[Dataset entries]
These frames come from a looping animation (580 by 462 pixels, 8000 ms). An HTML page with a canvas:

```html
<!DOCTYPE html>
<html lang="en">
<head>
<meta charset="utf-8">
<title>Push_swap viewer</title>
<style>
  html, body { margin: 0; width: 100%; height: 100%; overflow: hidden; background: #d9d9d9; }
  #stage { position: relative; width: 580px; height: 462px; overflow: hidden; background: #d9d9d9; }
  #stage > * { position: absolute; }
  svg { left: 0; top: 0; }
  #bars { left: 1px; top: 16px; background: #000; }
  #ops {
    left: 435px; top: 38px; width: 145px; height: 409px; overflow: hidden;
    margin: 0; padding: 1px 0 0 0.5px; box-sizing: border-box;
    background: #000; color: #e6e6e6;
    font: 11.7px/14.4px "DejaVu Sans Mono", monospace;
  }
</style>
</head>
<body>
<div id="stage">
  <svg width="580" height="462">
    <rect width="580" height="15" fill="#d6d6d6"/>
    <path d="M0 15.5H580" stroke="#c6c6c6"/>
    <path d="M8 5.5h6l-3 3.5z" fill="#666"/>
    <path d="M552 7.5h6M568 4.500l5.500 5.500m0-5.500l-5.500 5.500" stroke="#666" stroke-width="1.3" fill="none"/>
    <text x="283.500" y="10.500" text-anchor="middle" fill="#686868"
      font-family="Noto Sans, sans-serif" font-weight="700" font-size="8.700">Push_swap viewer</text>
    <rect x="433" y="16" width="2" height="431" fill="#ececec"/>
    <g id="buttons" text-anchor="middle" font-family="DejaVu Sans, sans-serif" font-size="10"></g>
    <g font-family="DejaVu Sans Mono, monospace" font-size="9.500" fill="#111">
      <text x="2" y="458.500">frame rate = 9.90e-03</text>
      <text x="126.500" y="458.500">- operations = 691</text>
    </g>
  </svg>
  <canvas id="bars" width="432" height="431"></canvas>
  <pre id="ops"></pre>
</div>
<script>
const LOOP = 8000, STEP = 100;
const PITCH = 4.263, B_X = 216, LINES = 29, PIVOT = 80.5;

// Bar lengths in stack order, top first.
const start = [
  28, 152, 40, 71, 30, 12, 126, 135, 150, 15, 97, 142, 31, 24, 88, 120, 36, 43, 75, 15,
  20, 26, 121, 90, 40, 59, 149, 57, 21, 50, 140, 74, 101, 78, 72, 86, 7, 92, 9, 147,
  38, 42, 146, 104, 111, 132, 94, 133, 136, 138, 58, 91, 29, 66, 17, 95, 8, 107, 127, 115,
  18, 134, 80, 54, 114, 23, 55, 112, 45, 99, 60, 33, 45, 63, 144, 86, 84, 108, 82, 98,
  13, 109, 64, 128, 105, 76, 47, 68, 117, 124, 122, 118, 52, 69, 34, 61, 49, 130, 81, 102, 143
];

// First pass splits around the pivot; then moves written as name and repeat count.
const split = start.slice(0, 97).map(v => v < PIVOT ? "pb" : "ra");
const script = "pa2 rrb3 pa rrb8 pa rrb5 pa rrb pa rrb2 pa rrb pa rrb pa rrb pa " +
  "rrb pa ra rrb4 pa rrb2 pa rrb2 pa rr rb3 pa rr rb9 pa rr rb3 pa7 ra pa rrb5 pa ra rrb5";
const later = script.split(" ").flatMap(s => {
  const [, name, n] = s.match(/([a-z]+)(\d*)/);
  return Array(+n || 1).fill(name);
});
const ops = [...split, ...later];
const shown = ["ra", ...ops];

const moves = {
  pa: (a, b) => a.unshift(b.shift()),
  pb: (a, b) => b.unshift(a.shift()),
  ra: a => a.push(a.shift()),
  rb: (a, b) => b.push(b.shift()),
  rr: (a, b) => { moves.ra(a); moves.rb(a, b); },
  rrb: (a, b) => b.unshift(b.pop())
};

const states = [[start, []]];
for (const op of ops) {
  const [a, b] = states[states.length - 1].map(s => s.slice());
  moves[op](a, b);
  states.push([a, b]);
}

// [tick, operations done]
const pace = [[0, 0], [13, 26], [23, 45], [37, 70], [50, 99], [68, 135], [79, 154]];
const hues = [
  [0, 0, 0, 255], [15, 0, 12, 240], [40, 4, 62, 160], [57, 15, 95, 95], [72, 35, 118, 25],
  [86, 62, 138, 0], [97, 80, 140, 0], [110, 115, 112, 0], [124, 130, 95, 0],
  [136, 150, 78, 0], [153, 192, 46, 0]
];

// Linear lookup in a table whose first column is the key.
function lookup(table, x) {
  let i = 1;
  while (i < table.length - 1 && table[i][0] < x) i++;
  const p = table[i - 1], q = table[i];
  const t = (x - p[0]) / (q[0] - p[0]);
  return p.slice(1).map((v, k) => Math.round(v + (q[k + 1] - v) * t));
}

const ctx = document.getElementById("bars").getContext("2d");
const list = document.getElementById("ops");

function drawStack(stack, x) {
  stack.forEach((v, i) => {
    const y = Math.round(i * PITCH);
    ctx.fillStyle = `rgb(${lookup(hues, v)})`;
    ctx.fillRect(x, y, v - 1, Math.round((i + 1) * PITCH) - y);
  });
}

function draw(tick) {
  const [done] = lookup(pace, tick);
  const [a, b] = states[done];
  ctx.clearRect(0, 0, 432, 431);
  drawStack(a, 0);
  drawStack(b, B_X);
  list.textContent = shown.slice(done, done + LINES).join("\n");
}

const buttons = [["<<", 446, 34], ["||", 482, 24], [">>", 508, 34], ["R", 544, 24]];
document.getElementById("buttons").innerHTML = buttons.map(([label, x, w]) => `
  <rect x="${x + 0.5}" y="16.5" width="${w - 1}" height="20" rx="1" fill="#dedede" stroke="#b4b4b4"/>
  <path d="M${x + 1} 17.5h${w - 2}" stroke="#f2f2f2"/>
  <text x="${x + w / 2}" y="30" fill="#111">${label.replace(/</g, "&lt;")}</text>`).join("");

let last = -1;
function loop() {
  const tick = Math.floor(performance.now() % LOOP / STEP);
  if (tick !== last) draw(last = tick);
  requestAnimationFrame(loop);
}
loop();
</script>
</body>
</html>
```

— TASK BRIEF —
Each line in the records above that contains the word "width" must be copied.

— EXPECTED ANSWER —
  html, body { margin: 0; width: 100%; height: 100%; overflow: hidden; background: #d9d9d9; }
  #stage { position: relative; width: 580px; height: 462px; overflow: hidden; background: #d9d9d9; }
    left: 435px; top: 38px; width: 145px; height: 409px; overflow: hidden;
  <svg width="580" height="462">
    <rect width="580" height="15" fill="#d6d6d6"/>
    <path d="M552 7.5h6M568 4.500l5.500 5.500m0-5.500l-5.500 5.500" stroke="#666" stroke-width="1.3" fill="none"/>
    <rect x="433" y="16" width="2" height="431" fill="#ececec"/>
  <canvas id="bars" width="432" height="431"></canvas>
  <rect x="${x + 0.5}" y="16.5" width="${w - 1}" height="20" rx="1" fill="#dedede" stroke="#b4b4b4"/>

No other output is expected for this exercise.